One could argue that theologians are here following the path of their Maker. We serve a God who delights in distinctions. Reading through the creation account, for instance, we see not only the creation of light, but the separation of light and darkness, not only the creation of land, but the separation of land and sea, or land and sky.

On the other hand, the same God who delights in distinctions warns us against tearing asunder what He has brought together. He is a God who brings people of every tongue and tribe together into a holy nation, a royal priesthood. He makes of many grains one loaf.

Reformed theologians especially are given, at least when dealing with the critical issue of our salvation, to razor-thin distinctions. The links in our chain of the ordo salutis, or “order of salvation,” are strong, unbreakable, but nevertheless rather small. There is good reason for this, but also some danger. Sometimes the wedges we drive between concepts go too deep.
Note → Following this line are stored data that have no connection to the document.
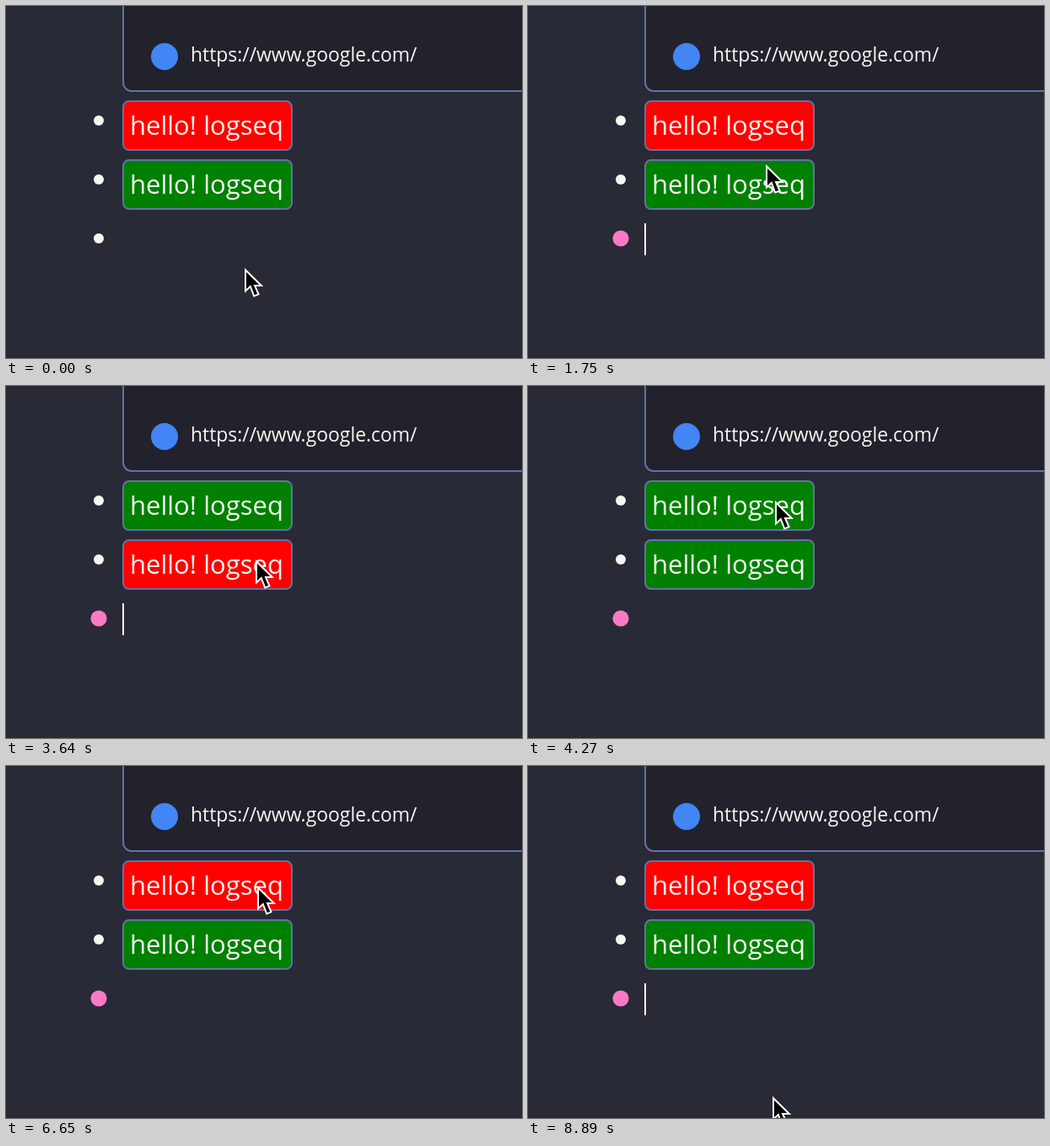
Recreate the animation shown at these times as an HTML page. Size 612 by 418 pixels, loop 8.96 s.

```html
<!DOCTYPE html>
<html lang="en">
<head>
<meta charset="utf-8">
<title>Toggle buttons</title>
<style>
  html, body { margin: 0; width: 100%; height: 100%; overflow: hidden; background: #282a36; }
  svg { display: block; width: 612px; height: 418px; }
  text { font-family: "Open Sans", "Noto Sans", sans-serif; fill: #f8f8f2; }
  .box { stroke: #6272a4; stroke-width: 2; }
  .label { font-size: 31px; }
  .link { font-size: 22.9px; }
  .dot { fill: #f8f8f2; }
</style>
</head>
<body>
<svg viewBox="0 0 612 418">
  <rect class="box" x="139" y="-20" width="500" height="121" rx="10" fill="#21222c"/>
  <circle cx="188" cy="60" r="16" fill="#4285f4"/>
  <text class="link" x="219" y="66">https://www.google.com/</text>

  <g id="row">
    <circle class="dot" cx="110" cy="136" r="6"/>
    <rect class="box" x="139" y="113" width="200" height="58" rx="7"/>
    <text class="label" x="147" y="153">hello! logseq</text>
  </g>

  <circle id="bullet" cx="110" cy="276"/>
  <rect id="caret" x="138" y="258" width="2" height="38" fill="#f8f8f2"/>
  <path id="pointer" d="M1 2.5V27.5L6.8 22L11.2 33.5L16.5 31.3L12 21H19.8Z"
        fill="#000" stroke="#fff" stroke-width="2"/>
</svg>
<script>
const LOOP = 8960, STEP = 70;
const MOVE = 350, CLICK_DELAY = 280;
const FOCUS = 1260, BLINK_START = 4190, BLINK = 520;
const COLORS = ["#ff0000", "#008000"];
const [row, bullet, caret, pointer] =
  ["row", "bullet", "caret", "pointer"].map(id => document.getElementById(id));

// The second row repeats the first, 70px lower
const copy = row.cloneNode(true);
copy.removeAttribute("id");
copy.setAttribute("transform", "translate(0 70)");
row.after(copy);
const buttons = [row, copy].map(r => r.querySelector("rect"));

// Pointer moves: start time, destination, and the button clicked there
const home = { x: 283, y: 311 };
const moves = [
  { at: 840, x: 284, y: 276 },
  { at: 1400, x: 282, y: 188, click: 1 },
  { at: 2590, x: 287, y: 134, click: 0 },
  { at: 3220, x: 296, y: 206, click: 1 },
  { at: 3920, x: 293, y: 136, click: 0 },
  { at: 4550, x: 299, y: 212, click: 1 },
  { at: 5040, x: 299, y: 212, click: 1 },
  { at: 5670, x: 298, y: 142 },
  { at: 7700, x: 298, y: 212 },
  { at: 8540, x: 290, y: 392 }
];

const ease = p => p * p * (3 - 2 * p);

function pointerAt(t) {
  let { x, y } = home;
  for (const m of moves) {
    const p = ease(Math.min(1, Math.max(0, (t - m.at) / MOVE)));
    x += (m.x - x) * p;
    y += (m.y - y) * p;
  }
  return [x, y];
}

function clicksOn(button, t) {
  return moves.filter(m => m.click === button && t >= m.at + MOVE + CLICK_DELAY).length;
}

// Solid while the pointer is busy, then blinking, off phase first
function caretOn(t) {
  return t >= FOCUS && (t < BLINK_START || Math.floor((t - BLINK_START) / BLINK) % 2 === 1);
}

function draw(t) {
  const focused = t >= FOCUS;
  buttons.forEach((b, i) => b.setAttribute("fill", COLORS[(i + clicksOn(i, t)) % 2]));
  bullet.setAttribute("r", focused ? 9.6 : 6);
  bullet.setAttribute("fill", focused ? "#ff79c6" : "#f8f8f2");
  caret.setAttribute("visibility", caretOn(t) ? "visible" : "hidden");
  pointer.setAttribute("transform", `translate(${pointerAt(t)})`);
}

const start = performance.now();
function tick() {
  const t = (performance.now() - start) % LOOP;
  draw(Math.floor(t / STEP) * STEP);
  requestAnimationFrame(tick);
}
tick();
</script>
</body>
</html>
```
Consider faith and repentance. There is good reason to see these as two distinct things. With one, we look with hope to the provision of God in Christ. With the other, we acknowledge and confess our need for that work. Hypothetically, one could affirm that Jesus died for sinners and miss the glaring truth that the one making the affirmation is a sinner. One could more easily recognize the reality of his sin but know nothing of the provision in Christ. Thus, the two are two, and both equally needful.

On the other hand, one could argue that the two things are actually one, or at the very least that they flow from the same source. Faith is indeed the coming together of understanding, agreement, and trust. But on a more fundamental level, faith is simply this—believing God. Faith is displayed when God speaks and we say, “Amen.”

The devil, of course, knows that God is true. He is quite informed on the sacrifice of Christ. He knows to his very core, from the very longing of his heart by which he misses those who slipped through his fingers, that Jesus came to save sinners. He is also quite well aware of what and who he is—a sinner. All of this knowledge will make his eternity that much more painful.

Faith and repentance, then, might be at their closest when we confess that, as He says, we are sinners, and as we cry out, as He has commanded, “God, be merciful to me, a sinner” (Luke 18:13). God says, “All have sinned and fall short of the glory of God” (Rom. 3:23), and we say, “Lord, Your judgments are true.” When God says, “The saying is trustworthy and deserving of full acceptance, that Christ Jesus came into the world to save sinners, of whom I am the foremost” (1 Tim. 1:15), we do not merely affirm our agreement, but we sing it with hallelujahs and amens.

For all the important nuances, for all the valuable precision, the simple truth of the matter is we fell in the garden because we failed to believe God. All sin is a failure to believe God. The good news is that we are rescued from our sins by believing Him, both His judgment and His promise. That is, we are gifted with faith and repentance.

Just as we can make theology more complex than it need be, just as we are called, in seeking orthodoxy, to say our amens to what God has revealed about Himself, so we can make the living of our lives in faithfulness, the seeking of orthopraxy, more complex than it need be. Here, too, we are to say our amens about what God has revealed about His promises for us, about His law. He commands that we not worry about what we will eat or wear, and we are called to repent of our fears and believe His promises. He commands us to seek first His kingdom and His righteousness, and we are called to repent for our pursuit of personal peace and affluence, and to believe His promises.

It is true that God is true and all men are liars. It is true, in turn, that every man is miserly while God is extravagant. Were we wise, we would repent expansively, even as we would believe with both deep conviction and broad expectation. Our sin is simple—we do not believe God, and so do not obey God. The solution is simple—believe on the Lord Jesus Christ and you will be saved, you and your household (Acts 16:31). We do not merely believe this once and then nevermore; rather, we believe it both evermore and evermore.

Faith and Reason

Our Spiritual Life in the Body

Keep Reading Faith and Repentance

From the June 2013 Issue
Jun 2013 Issue